[Data to examine Boundary: Start]

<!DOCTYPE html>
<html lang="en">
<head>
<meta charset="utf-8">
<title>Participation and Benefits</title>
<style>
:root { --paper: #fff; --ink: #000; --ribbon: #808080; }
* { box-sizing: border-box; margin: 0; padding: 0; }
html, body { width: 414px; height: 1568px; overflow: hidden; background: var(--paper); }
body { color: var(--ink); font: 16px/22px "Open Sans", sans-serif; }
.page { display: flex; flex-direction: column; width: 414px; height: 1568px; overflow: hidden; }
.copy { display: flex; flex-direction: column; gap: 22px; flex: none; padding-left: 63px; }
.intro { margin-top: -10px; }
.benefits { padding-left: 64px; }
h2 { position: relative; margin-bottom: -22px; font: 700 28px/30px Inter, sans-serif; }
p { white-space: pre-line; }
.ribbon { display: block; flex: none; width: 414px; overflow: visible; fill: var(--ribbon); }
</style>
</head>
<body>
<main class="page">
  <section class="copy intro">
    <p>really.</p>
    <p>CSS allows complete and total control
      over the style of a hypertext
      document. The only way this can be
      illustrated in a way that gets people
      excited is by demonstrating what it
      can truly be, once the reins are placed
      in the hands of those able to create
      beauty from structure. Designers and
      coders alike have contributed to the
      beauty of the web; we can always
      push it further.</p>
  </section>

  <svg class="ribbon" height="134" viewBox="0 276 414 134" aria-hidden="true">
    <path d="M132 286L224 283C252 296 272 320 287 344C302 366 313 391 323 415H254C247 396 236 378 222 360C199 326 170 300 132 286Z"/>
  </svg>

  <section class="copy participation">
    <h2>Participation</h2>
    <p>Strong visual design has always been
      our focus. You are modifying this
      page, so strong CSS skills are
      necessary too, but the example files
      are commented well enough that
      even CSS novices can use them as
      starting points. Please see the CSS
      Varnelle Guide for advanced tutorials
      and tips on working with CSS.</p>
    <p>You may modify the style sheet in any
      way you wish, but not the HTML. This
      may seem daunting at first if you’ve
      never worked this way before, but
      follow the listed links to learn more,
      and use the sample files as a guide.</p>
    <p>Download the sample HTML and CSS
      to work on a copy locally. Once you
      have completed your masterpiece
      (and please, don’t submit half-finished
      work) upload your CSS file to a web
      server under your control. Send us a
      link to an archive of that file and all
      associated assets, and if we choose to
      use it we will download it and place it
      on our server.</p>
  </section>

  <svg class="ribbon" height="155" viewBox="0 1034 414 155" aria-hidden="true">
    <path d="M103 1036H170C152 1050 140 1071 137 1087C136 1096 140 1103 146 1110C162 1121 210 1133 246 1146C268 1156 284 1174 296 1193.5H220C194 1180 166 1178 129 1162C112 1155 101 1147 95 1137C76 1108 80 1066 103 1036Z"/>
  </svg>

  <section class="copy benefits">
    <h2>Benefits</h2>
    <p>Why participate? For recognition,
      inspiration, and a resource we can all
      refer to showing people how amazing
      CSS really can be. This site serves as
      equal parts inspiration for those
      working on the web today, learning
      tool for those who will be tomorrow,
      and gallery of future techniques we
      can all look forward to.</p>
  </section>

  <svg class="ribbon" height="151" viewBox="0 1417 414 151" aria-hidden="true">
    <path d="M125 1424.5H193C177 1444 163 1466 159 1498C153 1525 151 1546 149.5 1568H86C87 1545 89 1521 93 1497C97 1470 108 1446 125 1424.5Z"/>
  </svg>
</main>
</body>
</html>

[Data to examine Boundary: End]

_Problem requirements_
An exact copy of the listing is what's needed here.

_Completed exercise_
<!DOCTYPE html>
<html lang="en">
<head>
<meta charset="utf-8">
<title>Participation and Benefits</title>
<style>
:root { --paper: #fff; --ink: #000; --ribbon: #808080; }
* { box-sizing: border-box; margin: 0; padding: 0; }
html, body { width: 414px; height: 1568px; overflow: hidden; background: var(--paper); }
body { color: var(--ink); font: 16px/22px "Open Sans", sans-serif; }
.page { display: flex; flex-direction: column; width: 414px; height: 1568px; overflow: hidden; }
.copy { display: flex; flex-direction: column; gap: 22px; flex: none; padding-left: 63px; }
.intro { margin-top: -10px; }
.benefits { padding-left: 64px; }
h2 { position: relative; margin-bottom: -22px; font: 700 28px/30px Inter, sans-serif; }
p { white-space: pre-line; }
.ribbon { display: block; flex: none; width: 414px; overflow: visible; fill: var(--ribbon); }
</style>
</head>
<body>
<main class="page">
  <section class="copy intro">
    <p>really.</p>
    <p>CSS allows complete and total control
      over the style of a hypertext
      document. The only way this can be
      illustrated in a way that gets people
      excited is by demonstrating what it
      can truly be, once the reins are placed
      in the hands of those able to create
      beauty from structure. Designers and
      coders alike have contributed to the
      beauty of the web; we can always
      push it further.</p>
  </section>

  <svg class="ribbon" height="134" viewBox="0 276 414 134" aria-hidden="true">
    <path d="M132 286L224 283C252 296 272 320 287 344C302 366 313 391 323 415H254C247 396 236 378 222 360C199 326 170 300 132 286Z"/>
  </svg>

  <section class="copy participation">
    <h2>Participation</h2>
    <p>Strong visual design has always been
      our focus. You are modifying this
      page, so strong CSS skills are
      necessary too, but the example files
      are commented well enough that
      even CSS novices can use them as
      starting points. Please see the CSS
      Varnelle Guide for advanced tutorials
      and tips on working with CSS.</p>
    <p>You may modify the style sheet in any
      way you wish, but not the HTML. This
      may seem daunting at first if you’ve
      never worked this way before, but
      follow the listed links to learn more,
      and use the sample files as a guide.</p>
    <p>Download the sample HTML and CSS
      to work on a copy locally. Once you
      have completed your masterpiece
      (and please, don’t submit half-finished
      work) upload your CSS file to a web
      server under your control. Send us a
      link to an archive of that file and all
      associated assets, and if we choose to
      use it we will download it and place it
      on our server.</p>
  </section>

  <svg class="ribbon" height="155" viewBox="0 1034 414 155" aria-hidden="true">
    <path d="M103 1036H170C152 1050 140 1071 137 1087C136 1096 140 1103 146 1110C162 1121 210 1133 246 1146C268 1156 284 1174 296 1193.5H220C194 1180 166 1178 129 1162C112 1155 101 1147 95 1137C76 1108 80 1066 103 1036Z"/>
  </svg>

  <section class="copy benefits">
    <h2>Benefits</h2>
    <p>Why participate? For recognition,
      inspiration, and a resource we can all
      refer to showing people how amazing
      CSS really can be. This site serves as
      equal parts inspiration for those
      working on the web today, learning
      tool for those who will be tomorrow,
      and gallery of future techniques we
      can all look forward to.</p>
  </section>

  <svg class="ribbon" height="151" viewBox="0 1417 414 151" aria-hidden="true">
    <path d="M125 1424.5H193C177 1444 163 1466 159 1498C153 1525 151 1546 149.5 1568H86C87 1545 89 1521 93 1497C97 1470 108 1446 125 1424.5Z"/>
  </svg>
</main>
</body>
</html>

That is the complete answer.